→ Provided records:
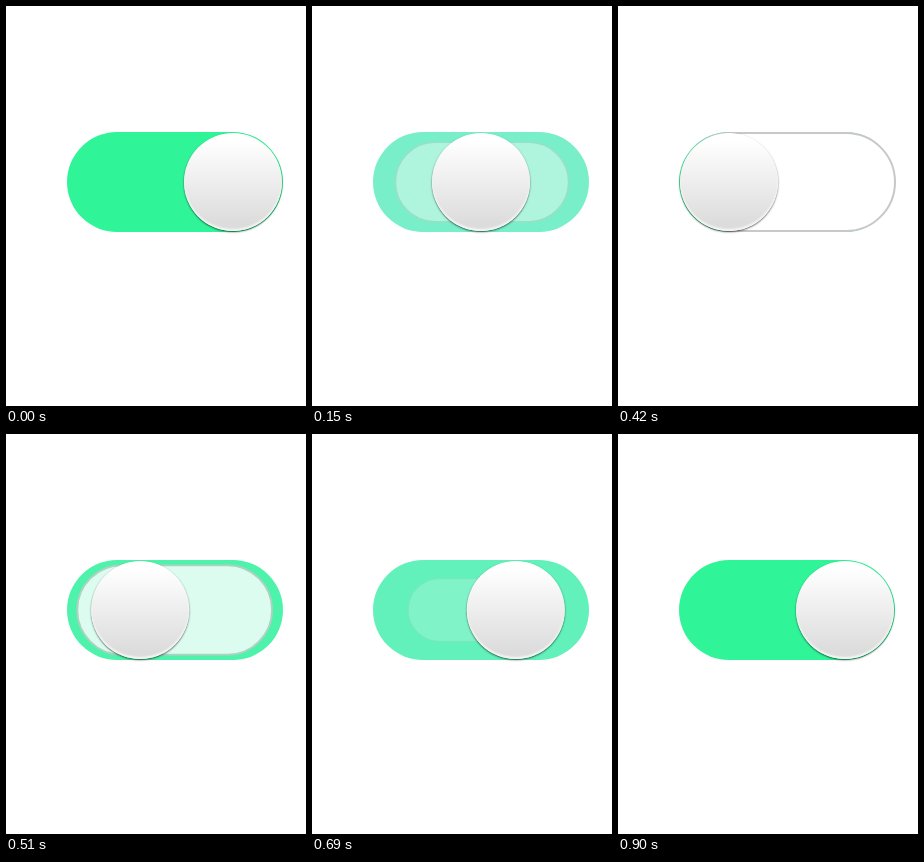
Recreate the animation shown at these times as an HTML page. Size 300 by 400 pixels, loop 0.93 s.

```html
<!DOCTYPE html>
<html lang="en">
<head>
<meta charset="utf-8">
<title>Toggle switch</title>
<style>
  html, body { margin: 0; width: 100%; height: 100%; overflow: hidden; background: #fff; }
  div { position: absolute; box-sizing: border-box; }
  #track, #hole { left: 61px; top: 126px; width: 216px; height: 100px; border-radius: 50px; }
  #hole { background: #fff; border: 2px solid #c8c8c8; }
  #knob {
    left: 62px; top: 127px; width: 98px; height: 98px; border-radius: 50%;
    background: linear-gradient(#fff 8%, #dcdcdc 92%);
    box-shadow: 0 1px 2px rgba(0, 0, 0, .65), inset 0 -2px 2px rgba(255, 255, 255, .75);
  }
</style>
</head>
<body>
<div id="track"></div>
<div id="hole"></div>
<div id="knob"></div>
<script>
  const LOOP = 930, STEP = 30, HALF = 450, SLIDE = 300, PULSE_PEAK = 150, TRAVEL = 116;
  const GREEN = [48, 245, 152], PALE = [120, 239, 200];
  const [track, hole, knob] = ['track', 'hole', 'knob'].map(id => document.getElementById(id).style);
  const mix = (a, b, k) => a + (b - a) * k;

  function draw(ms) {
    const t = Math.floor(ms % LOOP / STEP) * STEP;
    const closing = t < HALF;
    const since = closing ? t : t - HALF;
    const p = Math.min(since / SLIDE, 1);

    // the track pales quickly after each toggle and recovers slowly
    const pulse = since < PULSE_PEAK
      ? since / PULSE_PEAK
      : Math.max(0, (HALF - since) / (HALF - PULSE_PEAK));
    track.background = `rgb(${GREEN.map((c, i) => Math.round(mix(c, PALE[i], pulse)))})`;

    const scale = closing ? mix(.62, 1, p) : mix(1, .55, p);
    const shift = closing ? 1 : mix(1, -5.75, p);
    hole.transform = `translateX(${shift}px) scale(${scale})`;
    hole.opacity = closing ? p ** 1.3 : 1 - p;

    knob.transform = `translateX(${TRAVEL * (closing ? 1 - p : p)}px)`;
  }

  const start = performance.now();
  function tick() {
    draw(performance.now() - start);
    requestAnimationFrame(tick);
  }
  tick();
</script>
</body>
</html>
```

* * *

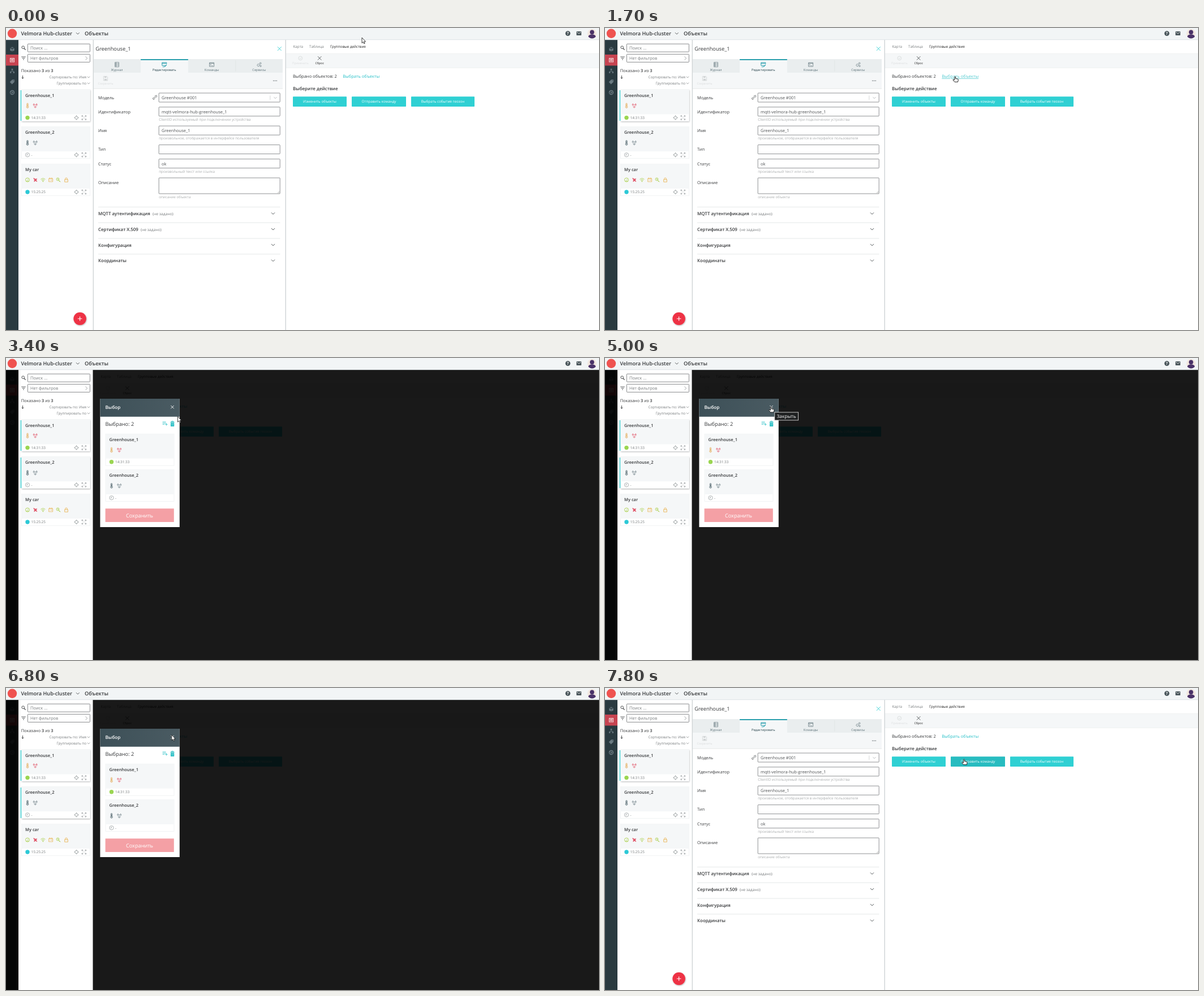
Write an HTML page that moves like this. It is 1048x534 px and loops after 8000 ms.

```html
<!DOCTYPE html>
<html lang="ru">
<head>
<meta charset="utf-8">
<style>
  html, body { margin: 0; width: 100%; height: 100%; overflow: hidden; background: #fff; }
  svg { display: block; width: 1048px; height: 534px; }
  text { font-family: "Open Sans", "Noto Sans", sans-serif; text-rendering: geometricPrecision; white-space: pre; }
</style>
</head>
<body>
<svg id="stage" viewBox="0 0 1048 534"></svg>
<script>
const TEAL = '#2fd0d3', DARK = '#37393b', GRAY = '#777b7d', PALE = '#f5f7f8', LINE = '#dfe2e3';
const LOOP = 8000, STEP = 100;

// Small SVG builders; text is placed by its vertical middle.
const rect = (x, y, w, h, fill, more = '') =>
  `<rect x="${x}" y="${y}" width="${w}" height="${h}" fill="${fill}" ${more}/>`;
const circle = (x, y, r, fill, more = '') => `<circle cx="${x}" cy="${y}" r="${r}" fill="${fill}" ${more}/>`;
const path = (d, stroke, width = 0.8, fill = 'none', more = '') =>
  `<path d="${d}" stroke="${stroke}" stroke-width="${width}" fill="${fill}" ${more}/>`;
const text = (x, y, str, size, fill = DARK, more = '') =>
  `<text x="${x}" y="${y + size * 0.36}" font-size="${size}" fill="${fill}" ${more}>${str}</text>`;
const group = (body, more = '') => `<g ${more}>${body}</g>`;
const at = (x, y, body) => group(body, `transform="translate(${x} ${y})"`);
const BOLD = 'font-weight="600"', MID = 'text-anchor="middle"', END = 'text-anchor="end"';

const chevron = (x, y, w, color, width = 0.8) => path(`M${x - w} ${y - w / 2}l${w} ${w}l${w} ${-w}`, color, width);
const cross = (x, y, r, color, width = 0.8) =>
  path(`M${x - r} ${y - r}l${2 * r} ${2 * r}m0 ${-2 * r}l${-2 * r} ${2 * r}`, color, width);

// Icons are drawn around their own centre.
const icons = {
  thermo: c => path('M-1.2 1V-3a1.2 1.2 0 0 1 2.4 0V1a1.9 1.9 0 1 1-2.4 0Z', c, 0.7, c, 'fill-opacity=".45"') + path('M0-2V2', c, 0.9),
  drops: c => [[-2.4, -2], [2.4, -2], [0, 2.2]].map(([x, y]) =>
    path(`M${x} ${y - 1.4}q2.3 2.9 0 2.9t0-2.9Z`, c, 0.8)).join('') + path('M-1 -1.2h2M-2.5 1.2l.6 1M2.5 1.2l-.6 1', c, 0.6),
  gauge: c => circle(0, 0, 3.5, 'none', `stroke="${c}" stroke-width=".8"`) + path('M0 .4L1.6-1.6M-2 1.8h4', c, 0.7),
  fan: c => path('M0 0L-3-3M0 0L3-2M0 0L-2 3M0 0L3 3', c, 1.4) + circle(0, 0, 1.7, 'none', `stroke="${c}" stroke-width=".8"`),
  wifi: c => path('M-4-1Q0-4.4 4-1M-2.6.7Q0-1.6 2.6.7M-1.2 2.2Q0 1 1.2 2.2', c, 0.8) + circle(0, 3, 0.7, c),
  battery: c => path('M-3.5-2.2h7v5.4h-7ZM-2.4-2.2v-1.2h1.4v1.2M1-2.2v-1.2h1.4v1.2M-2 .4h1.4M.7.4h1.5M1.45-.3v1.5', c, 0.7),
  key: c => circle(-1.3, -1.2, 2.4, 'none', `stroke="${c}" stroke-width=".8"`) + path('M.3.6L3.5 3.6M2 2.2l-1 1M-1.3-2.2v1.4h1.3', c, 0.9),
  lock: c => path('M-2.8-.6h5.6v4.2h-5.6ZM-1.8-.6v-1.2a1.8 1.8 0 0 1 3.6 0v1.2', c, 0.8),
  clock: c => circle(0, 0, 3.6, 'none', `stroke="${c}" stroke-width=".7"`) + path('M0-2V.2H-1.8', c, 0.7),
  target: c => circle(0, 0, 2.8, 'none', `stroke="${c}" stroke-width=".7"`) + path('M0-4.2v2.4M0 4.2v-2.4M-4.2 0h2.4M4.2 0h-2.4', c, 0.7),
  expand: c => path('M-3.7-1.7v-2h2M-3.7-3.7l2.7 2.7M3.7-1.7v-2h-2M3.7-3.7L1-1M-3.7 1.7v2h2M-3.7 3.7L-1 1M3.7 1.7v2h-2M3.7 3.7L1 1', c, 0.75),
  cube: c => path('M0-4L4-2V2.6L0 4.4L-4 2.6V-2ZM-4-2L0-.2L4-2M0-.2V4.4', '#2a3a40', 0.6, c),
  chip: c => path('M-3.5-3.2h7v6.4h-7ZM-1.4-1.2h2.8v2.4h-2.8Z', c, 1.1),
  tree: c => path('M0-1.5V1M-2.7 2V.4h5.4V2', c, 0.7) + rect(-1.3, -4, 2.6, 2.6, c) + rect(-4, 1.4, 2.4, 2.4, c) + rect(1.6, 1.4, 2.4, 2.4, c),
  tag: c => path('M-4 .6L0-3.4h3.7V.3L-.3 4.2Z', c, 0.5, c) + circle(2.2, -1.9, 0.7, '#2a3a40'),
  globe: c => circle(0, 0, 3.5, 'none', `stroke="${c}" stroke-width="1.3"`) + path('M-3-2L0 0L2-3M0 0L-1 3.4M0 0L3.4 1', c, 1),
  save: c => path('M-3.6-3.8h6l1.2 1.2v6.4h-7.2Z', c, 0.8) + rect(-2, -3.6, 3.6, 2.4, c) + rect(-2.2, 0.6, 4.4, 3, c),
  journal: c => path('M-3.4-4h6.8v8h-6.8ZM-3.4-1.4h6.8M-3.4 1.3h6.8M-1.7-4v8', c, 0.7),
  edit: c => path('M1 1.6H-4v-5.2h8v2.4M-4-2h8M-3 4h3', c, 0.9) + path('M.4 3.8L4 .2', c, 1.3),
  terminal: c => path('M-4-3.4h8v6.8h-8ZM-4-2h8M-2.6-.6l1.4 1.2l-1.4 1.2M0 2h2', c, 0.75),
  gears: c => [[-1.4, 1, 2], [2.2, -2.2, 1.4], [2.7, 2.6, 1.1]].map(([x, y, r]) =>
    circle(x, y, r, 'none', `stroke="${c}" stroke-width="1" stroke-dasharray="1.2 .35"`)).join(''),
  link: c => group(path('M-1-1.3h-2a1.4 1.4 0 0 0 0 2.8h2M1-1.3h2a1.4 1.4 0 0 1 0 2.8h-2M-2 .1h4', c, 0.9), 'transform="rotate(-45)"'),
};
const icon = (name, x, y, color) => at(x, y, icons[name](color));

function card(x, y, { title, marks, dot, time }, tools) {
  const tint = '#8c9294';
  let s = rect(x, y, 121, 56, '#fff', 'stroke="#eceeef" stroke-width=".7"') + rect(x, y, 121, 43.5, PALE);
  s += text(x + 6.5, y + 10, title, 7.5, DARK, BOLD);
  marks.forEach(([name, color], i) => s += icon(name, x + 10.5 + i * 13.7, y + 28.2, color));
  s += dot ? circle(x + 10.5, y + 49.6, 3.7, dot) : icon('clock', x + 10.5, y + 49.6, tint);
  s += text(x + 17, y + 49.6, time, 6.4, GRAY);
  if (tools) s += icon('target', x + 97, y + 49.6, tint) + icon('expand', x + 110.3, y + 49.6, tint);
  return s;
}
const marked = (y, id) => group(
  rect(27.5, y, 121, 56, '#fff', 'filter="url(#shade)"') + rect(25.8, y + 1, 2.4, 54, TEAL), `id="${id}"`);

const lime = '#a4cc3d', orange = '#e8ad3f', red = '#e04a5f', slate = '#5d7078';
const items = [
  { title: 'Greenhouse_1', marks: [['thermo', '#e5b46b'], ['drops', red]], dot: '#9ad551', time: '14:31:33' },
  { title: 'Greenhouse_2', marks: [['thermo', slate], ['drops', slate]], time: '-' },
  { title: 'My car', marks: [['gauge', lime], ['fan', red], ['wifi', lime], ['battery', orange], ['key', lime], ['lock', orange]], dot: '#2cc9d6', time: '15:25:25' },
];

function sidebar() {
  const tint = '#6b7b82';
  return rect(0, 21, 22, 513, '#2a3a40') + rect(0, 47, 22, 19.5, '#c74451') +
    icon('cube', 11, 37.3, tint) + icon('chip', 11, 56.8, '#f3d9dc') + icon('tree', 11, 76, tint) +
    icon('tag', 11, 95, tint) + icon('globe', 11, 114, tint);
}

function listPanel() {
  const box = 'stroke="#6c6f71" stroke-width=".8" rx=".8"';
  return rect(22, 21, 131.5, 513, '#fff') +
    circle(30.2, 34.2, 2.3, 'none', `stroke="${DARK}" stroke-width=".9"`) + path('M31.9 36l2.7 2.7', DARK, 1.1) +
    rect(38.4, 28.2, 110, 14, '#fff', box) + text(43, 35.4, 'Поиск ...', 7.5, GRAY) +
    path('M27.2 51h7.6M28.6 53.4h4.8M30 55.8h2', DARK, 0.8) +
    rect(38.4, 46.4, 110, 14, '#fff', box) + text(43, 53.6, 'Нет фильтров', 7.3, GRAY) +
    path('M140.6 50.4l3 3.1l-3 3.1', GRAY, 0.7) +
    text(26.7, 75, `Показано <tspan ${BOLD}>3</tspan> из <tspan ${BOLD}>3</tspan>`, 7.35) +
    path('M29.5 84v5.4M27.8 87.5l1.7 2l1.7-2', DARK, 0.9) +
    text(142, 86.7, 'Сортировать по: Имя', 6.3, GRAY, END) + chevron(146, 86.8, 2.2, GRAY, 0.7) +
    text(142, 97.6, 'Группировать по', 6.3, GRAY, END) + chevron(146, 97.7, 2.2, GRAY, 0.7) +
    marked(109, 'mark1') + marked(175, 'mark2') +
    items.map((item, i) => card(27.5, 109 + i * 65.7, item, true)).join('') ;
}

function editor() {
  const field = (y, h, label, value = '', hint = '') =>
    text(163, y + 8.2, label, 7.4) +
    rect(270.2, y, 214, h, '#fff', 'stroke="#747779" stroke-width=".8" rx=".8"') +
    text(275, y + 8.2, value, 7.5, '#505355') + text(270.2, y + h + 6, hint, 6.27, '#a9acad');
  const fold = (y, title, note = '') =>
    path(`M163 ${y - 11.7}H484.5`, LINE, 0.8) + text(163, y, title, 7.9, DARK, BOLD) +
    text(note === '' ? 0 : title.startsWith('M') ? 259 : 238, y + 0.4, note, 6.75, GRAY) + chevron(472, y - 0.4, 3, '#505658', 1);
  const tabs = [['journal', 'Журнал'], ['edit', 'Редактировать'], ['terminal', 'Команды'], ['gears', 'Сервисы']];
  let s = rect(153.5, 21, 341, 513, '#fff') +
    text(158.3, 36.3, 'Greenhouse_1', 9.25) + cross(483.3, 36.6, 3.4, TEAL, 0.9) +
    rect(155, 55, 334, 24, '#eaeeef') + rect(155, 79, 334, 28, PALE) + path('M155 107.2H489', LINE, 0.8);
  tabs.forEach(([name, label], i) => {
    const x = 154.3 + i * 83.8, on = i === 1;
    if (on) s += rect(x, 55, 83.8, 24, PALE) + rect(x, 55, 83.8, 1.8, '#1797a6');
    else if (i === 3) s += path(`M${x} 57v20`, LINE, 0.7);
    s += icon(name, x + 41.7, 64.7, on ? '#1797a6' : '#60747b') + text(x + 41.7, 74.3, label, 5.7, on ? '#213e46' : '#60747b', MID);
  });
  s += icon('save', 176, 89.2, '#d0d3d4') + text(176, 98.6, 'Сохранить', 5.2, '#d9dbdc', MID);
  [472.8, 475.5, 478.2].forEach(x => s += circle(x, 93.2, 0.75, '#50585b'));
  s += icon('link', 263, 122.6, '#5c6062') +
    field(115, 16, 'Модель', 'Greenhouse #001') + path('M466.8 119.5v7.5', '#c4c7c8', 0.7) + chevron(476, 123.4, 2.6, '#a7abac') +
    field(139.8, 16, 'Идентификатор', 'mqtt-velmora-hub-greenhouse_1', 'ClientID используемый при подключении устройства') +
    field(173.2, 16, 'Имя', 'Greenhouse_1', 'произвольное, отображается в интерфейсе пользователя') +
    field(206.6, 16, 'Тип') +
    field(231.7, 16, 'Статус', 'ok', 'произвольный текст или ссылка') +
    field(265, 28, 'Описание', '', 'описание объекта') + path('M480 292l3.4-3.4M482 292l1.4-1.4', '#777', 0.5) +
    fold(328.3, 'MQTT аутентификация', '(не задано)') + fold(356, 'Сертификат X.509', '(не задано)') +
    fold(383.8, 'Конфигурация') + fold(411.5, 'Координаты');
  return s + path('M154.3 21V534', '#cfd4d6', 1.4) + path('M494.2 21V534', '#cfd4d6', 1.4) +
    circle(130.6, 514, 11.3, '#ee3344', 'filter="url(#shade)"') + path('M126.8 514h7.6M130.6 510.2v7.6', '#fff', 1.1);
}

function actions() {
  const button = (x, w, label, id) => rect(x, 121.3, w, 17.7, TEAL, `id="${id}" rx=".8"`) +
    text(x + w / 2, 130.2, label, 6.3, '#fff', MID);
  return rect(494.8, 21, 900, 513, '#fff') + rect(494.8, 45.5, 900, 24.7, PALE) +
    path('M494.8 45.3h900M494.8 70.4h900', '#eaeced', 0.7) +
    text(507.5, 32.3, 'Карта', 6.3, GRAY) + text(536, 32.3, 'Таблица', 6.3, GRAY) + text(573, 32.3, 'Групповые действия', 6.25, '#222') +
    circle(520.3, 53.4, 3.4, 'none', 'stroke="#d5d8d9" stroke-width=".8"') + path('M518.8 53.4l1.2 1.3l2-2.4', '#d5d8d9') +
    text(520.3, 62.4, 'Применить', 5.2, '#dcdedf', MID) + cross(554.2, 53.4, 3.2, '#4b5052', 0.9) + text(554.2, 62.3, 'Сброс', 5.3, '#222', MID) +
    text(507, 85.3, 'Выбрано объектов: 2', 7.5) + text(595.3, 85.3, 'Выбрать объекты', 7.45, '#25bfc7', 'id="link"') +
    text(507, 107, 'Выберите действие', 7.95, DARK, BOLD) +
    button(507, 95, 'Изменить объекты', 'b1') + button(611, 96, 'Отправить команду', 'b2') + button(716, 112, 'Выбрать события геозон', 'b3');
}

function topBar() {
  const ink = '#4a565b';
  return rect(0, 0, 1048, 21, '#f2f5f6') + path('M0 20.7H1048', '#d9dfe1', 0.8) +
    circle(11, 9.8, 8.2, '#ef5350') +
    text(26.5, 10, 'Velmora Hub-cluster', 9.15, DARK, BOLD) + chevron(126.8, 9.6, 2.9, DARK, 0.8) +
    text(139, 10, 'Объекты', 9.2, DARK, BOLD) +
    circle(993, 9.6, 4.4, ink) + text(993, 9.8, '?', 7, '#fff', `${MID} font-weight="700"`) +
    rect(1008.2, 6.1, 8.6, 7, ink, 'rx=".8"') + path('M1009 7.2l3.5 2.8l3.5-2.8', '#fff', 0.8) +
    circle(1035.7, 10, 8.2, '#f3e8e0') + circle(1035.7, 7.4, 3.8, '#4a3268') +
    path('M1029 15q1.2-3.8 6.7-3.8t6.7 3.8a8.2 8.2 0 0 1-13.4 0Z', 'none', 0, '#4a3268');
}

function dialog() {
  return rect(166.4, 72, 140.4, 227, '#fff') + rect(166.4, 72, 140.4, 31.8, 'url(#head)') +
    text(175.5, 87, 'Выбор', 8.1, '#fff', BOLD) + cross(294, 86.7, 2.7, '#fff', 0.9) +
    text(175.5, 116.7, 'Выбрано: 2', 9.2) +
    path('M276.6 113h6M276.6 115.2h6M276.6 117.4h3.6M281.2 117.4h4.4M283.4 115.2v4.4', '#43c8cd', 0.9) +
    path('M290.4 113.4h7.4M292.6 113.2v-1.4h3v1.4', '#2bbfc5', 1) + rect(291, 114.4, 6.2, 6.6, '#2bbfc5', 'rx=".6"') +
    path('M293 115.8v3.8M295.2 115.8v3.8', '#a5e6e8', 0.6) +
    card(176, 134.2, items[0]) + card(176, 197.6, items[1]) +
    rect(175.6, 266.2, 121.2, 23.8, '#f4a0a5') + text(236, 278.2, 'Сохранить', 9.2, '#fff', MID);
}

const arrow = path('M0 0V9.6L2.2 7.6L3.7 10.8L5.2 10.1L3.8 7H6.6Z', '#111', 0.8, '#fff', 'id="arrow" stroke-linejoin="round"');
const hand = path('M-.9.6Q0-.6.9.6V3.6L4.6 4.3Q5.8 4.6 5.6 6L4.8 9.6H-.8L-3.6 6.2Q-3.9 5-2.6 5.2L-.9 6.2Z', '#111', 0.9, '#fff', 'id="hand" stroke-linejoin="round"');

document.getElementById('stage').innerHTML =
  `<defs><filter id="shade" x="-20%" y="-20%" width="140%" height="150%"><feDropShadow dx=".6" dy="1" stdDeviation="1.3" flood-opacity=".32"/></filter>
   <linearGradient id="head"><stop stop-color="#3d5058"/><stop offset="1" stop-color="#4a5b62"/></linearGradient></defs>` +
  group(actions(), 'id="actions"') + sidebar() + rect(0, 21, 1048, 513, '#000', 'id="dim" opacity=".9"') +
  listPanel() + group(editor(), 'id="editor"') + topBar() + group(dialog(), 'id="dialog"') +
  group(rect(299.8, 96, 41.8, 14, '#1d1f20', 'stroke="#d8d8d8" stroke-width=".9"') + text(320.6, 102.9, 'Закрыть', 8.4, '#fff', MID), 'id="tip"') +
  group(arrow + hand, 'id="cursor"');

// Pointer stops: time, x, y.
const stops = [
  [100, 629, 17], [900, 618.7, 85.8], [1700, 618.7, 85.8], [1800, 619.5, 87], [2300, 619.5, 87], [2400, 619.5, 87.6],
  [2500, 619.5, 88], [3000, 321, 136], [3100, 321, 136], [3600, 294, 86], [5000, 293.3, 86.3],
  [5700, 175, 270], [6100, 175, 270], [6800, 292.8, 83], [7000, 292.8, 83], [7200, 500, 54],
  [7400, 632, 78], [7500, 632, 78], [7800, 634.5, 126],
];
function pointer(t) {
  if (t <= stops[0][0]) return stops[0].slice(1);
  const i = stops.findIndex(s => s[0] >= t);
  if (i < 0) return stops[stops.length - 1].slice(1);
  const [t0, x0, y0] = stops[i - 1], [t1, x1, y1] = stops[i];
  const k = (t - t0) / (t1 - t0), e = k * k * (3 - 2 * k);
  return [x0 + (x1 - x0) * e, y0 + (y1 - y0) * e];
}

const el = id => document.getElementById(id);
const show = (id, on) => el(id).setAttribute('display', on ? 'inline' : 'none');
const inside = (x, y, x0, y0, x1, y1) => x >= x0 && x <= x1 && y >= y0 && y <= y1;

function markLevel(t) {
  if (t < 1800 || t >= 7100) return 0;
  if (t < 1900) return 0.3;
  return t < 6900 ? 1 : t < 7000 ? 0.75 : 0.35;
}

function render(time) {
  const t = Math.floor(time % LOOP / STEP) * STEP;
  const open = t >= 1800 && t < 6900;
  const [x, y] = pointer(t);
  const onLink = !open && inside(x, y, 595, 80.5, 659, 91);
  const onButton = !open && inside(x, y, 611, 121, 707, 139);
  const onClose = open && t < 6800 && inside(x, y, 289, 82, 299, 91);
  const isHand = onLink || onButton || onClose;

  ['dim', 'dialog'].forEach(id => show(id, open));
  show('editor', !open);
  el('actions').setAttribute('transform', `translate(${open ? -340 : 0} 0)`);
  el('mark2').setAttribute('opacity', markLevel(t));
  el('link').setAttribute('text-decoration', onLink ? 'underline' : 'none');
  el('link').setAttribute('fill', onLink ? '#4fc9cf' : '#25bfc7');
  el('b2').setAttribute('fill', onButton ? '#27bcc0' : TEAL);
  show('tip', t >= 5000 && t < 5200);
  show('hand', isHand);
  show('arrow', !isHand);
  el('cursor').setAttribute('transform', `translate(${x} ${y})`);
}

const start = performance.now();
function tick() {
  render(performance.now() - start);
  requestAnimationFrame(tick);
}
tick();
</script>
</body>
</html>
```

→ Task prompt: Return each line from the entries above that includes "cross".

→ Task solution:
const cross = (x, y, r, color, width = 0.8) =>
    text(158.3, 36.3, 'Greenhouse_1', 9.25) + cross(483.3, 36.6, 3.4, TEAL, 0.9) +
    text(520.3, 62.4, 'Применить', 5.2, '#dcdedf', MID) + cross(554.2, 53.4, 3.2, '#4b5052', 0.9) + text(554.2, 62.3, 'Сброс', 5.3, '#222', MID) +
    text(175.5, 87, 'Выбор', 8.1, '#fff', BOLD) + cross(294, 86.7, 2.7, '#fff', 0.9) +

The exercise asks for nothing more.